State Sen. Scott Wiener, D-San Francisco, left, talks with Sen. Holly Mitchell, D-Los Angeles, at the Capitol, Thursday, Jan. 26, 2017, in Sacramento, Calif. Wiener, and Sen. Toni Atkins, D-San Diego, introduced legislation on Thursday to add a non-binary gender option on state identifying documents including driver's licenses, birth certificates and identity cards.

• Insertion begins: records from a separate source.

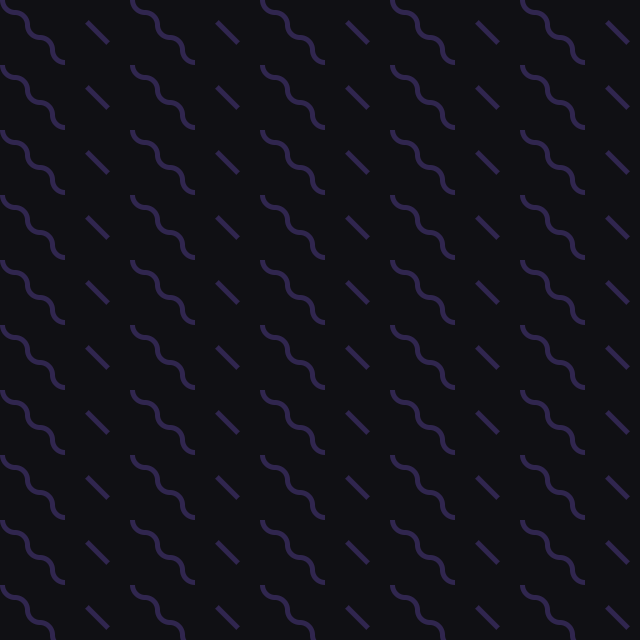
Give the GLSL for this pattern, as a WebGL 1 fragment shader.

```glsl
precision highp float;

uniform vec2 u_resolution;

const vec3 GROUND = vec3(0.063, 0.061, 0.078);
const vec3 INK = vec3(0.19, 0.15, 0.31);

// Lengths below are in motif units
const float UNITS_PER_CANVAS = 256.0;
const vec2 TILE = vec2(52.0, 26.0);
const float HALF_STROKE = 1.0;
const float ARC_RADIUS = 5.0;
const float ARC_OVERLAP = 0.4;
const vec2 DASH_CENTRE = vec2(39.0, 13.0);
const float DASH_HALF_LENGTH = 6.0;

// Quarter ring in the positive quadrant, slightly extended to hide joints
float quarterRing(vec2 p) {
  float ring = abs(length(p) - ARC_RADIUS) - HALF_STROKE;
  return max(ring, -min(p.x, p.y) - ARC_OVERLAP);
}

// Diagonal wave of five quarter rings turning alternate ways
float wiggle(vec2 p) {
  vec2 joint = vec2(HALF_STROKE, 0.0);
  float side = 1.0;
  float d = 1e3;
  for (int i = 0; i < 5; i++) {
    vec2 centre = joint + ARC_RADIUS * (side > 0.0 ? vec2(1.0, 0.0) : vec2(0.0, 1.0));
    d = min(d, quarterRing((p - centre) * vec2(-side, side)));
    joint += ARC_RADIUS;
    side = -side;
  }
  // Square off both ends
  return max(d, max(-p.y, p.x - 0.5 * TILE.x));
}

// Straight stroke along the falling diagonal
float dash(vec2 p) {
  p -= DASH_CENTRE;
  vec2 along = abs(vec2(p.x + p.y, p.x - p.y)) * sqrt(0.5);
  return max(along.x - DASH_HALF_LENGTH, along.y - HALF_STROKE);
}

void main() {
  // Tiles start at the top left, with y pointing down
  float pixel = UNITS_PER_CANVAS / u_resolution.y;
  vec2 p = vec2(gl_FragCoord.x, u_resolution.y - gl_FragCoord.y) * pixel;
  p = mod(p, TILE);

  float d = min(wiggle(p), dash(p));
  float coverage = clamp(0.5 - d / pixel, 0.0, 1.0);
  gl_FragColor = vec4(mix(GROUND, INK, coverage), 1.0);
}
```
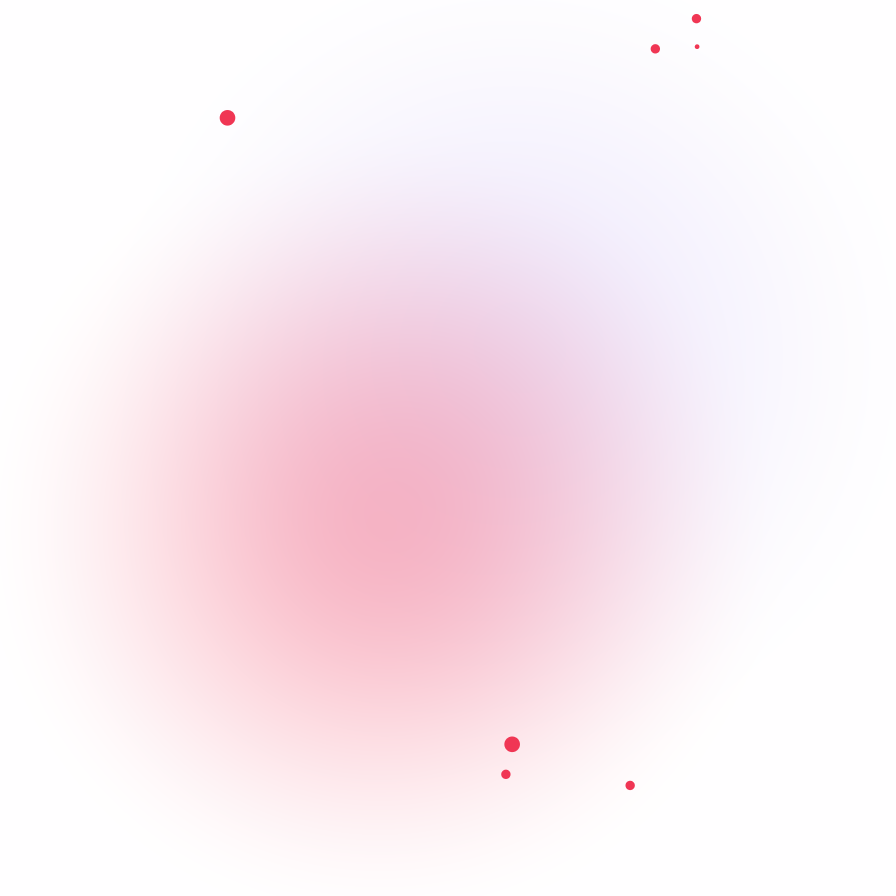
Reproduce this background procedurally as a Shadertoy shader.

```glsl
// Soft rose and lavender glows on white, with small clusters of crimson dots.

// Colours
const vec3 PAPER    = vec3(1.0, 0.998, 0.999);
const vec3 LAVENDER = vec3(0.65, 0.55, 0.95);
const vec3 ROSE     = vec3(0.95, 0.25, 0.37);
const vec3 CRIMSON  = vec3(0.94, 0.21, 0.33);

// Glows: centre, radius and peak opacity
const vec2  LAVENDER_CENTRE  = vec2(0.573, 0.603);
const float LAVENDER_RADIUS  = 0.49;
const float LAVENDER_OPACITY = 0.185;
const vec2  ROSE_CENTRE      = vec2(0.424, 0.410);
const float ROSE_RADIUS      = 0.458;
const float ROSE_OPACITY     = 0.36;

// Dot clusters: anchor, step down, step sideways, radius of each dot
const vec2 TOP_ANCHOR = vec2(0.7773, 0.9792);
const vec2 TOP_DROP   = vec2(0.0007, -0.0313);
const vec2 TOP_ARM    = vec2(-0.0466, -0.0024);
const vec3 TOP_RADII  = vec3(0.0052, 0.0026, 0.0052);
const vec2 LOW_ANCHOR = vec2(0.5716, 0.1693);
const vec2 LOW_DROP   = vec2(-0.0070, -0.0335);
const vec2 LOW_ARM    = vec2(0.1387, -0.0124);
const vec3 LOW_RADII  = vec3(0.0087, 0.0052, 0.0052);
const vec2  LONE_CENTRE = vec2(0.2539, 0.8685);
const float LONE_RADIUS = 0.0087;

// Opacity that falls smoothly from the centre to zero at the radius
float glow(vec2 p, vec2 centre, float radius) {
    return 1.0 - smoothstep(0.0, radius, distance(p, centre));
}

// Signed distance to a disc
float disc(vec2 p, vec2 centre, float radius) {
    return distance(p, centre) - radius;
}

// Distance to three dots along an L-shaped path
float cluster(vec2 p, vec2 anchor, vec2 drop, vec2 arm, vec3 radii) {
    float d = 1.0;
    vec2 centre = anchor;
    for (int i = 0; i < 3; i++) {
        d = min(d, disc(p, centre, radii[i]));
        centre += i == 0 ? drop : arm;
    }
    return d;
}

void mainImage(out vec4 fragColor, in vec2 fragCoord) {
    float side = min(iResolution.x, iResolution.y);
    vec2 p = (fragCoord - 0.5 * iResolution.xy) / side + 0.5;
    float pixel = 1.0 / side;

    // Layered glows
    vec3 colour = PAPER;
    colour = mix(colour, LAVENDER, LAVENDER_OPACITY * glow(p, LAVENDER_CENTRE, LAVENDER_RADIUS));
    colour = mix(colour, ROSE, ROSE_OPACITY * glow(p, ROSE_CENTRE, ROSE_RADIUS));

    // Antialiased dots
    float dots = disc(p, LONE_CENTRE, LONE_RADIUS);
    dots = min(dots, cluster(p, TOP_ANCHOR, TOP_DROP, TOP_ARM, TOP_RADII));
    dots = min(dots, cluster(p, LOW_ANCHOR, LOW_DROP, LOW_ARM, LOW_RADII));
    colour = mix(colour, CRIMSON, clamp(0.5 - dots / pixel, 0.0, 1.0));

    fragColor = vec4(colour, 1.0);
}
```
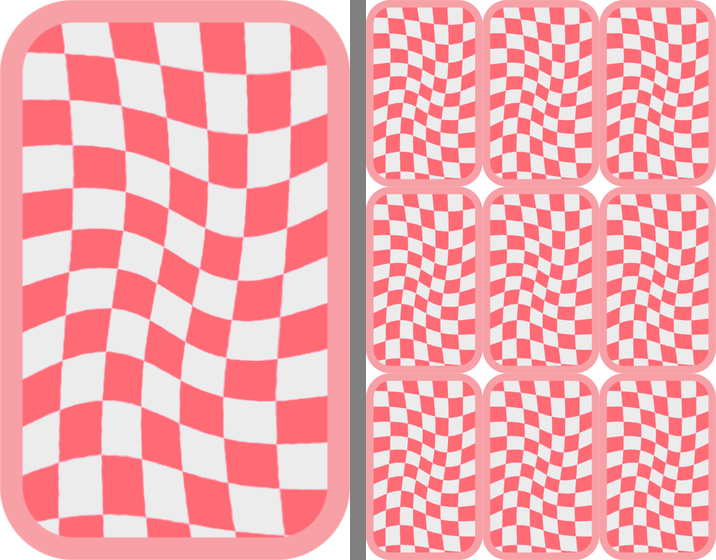
Left, the tile; right, the same tile 3 across and 3 down.
Write a WebGL 1 fragment shader that draws this pattern.

```glsl
precision highp float;
// Wavy coral and pale grey checkerboard inside a rounded pink frame.
uniform vec2 u_resolution;

#define CELLS vec2(7.0, 12.0)
#define CORAL vec3(1.0, 0.42, 0.46)
#define PALE vec3(0.925)
#define FRAME vec3(0.97, 0.63, 0.655)
#define OUTSIDE vec3(1.0)
#define FRINGE vec3(0.96, 0.76, 0.90)
#define MARGIN 0.0645
#define OUTER_RADIUS 0.21
#define INNER_RADIUS 0.146
#define EDGE_SOFTNESS 0.0022
#define EDGE_WOBBLE 0.0022
#define FRINGE_AMOUNT 0.55

const float PI = 3.14159265;

vec2 gradientAt(vec2 cell, vec2 period) {
  cell = mod(cell, period);
  float angle = 2.0 * PI * fract(sin(dot(cell, vec2(12.99, 78.23))) * 4375.85);
  return vec2(cos(angle), sin(angle));
}

// Gradient noise that wraps after a whole number of lattice cells.
float gradientNoise(vec2 p, vec2 period) {
  vec2 i = floor(p), f = fract(p);
  vec2 w = f * f * f * (f * (f * 6.0 - 15.0) + 10.0);
  vec2 e = vec2(1.0, 0.0);
  float a = dot(gradientAt(i, period), f);
  float b = dot(gradientAt(i + e.xy, period), f - e.xy);
  float c = dot(gradientAt(i + e.yx, period), f - e.yx);
  float d = dot(gradientAt(i + e.xx, period), f - e.xx);
  return mix(mix(a, b, w.x), mix(c, d, w.x), w.y);
}

float roundedBox(vec2 p, vec2 halfSize, float radius) {
  vec2 q = abs(p) - halfSize + radius;
  return length(max(q, 0.0)) + min(max(q.x, q.y), 0.0) - radius;
}

// Displacement of the flat board; it fades to nothing at the board's rim.
vec2 bend(vec2 st) {
  float swirl = sin(PI * st.y) * sin(2.0 * PI * st.x);
  float sway = sin(2.0 * PI * st.y) * sin(PI * st.x);
  return swirl * vec2(0.0356, -0.043) + sway * vec2(0.0418, 0.0397)
       + vec2(0.0, 0.0182 * st.x);
}

// Inverts the bend by fixed-point iteration: canvas to board position.
vec2 unbend(vec2 uv) {
  vec2 st = uv;
  for (int i = 0; i < 16; i++) {
    st = (uv - vec2(0.038, 0.0091) - bend(st)) / vec2(0.9226, 1.0156);
  }
  return st;
}

void main() {
  vec2 uv = gl_FragCoord.xy / u_resolution;
  uv.y = 1.0 - uv.y;
  float aspect = u_resolution.y / u_resolution.x;
  float pixel = 1.0 / u_resolution.x;

  // Signed distances to the cell sides, in canvas widths; even cells positive.
  vec2 board = unbend(uv) * CELLS;
  vec2 cellSize = vec2(0.9226, 1.0156 * aspect) / CELLS;
  vec2 side = (abs(mod(board - 0.5, 2.0) - 1.0) - 0.5) * cellSize;
  side += EDGE_WOBBLE * gradientNoise(uv * vec2(40.0, 64.0), vec2(40.0, 64.0));

  // Checkerboard with soft sides.
  float soft = max(0.8 * pixel, EDGE_SOFTNESS);
  vec2 sign2 = clamp(side / soft, -1.0, 1.0);
  vec3 color = mix(PALE, CORAL, 0.5 + 0.5 * sign2.x * sign2.y);

  // Uneven lilac fringe along the sides, strongest where they cross.
  vec2 near = exp(-side * side / (soft * soft));
  float patches = gradientNoise(uv * vec2(12.0, 20.0), vec2(12.0, 20.0));
  float fringe = max(near.x, near.y) * clamp(0.6 + patches, 0.0, 1.0);
  fringe = max(FRINGE_AMOUNT * fringe, near.x * near.y);
  color = mix(color, FRINGE, fringe);

  // Rounded frame, then the corners outside it.
  vec2 p = (uv - 0.5) * vec2(1.0, aspect);
  vec2 halfCanvas = 0.5 * vec2(1.0, aspect);
  float inner = roundedBox(p, halfCanvas - MARGIN, INNER_RADIUS);
  float outer = roundedBox(p, halfCanvas, OUTER_RADIUS);
  color = mix(color, FRAME, smoothstep(-pixel, pixel, inner));
  color = mix(color, OUTSIDE, smoothstep(-pixel, pixel, outer));

  gl_FragColor = vec4(color, 1.0);
}
```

State Sen. Scott Wiener, D-San Francisco, left, talks with Sen. Holly Mitchell, D-Los Angeles, at the Capitol, Thursday, Jan. 26, 2017, in Sacramento, Calif. Wiener, and Sen. Toni Atkins, D-San Diego, introduced legislation on Thursday to add a non-binary gender option on state identifying documents including driver's licenses, birth certificates and identity cards.
Rich Pedroncelli/AP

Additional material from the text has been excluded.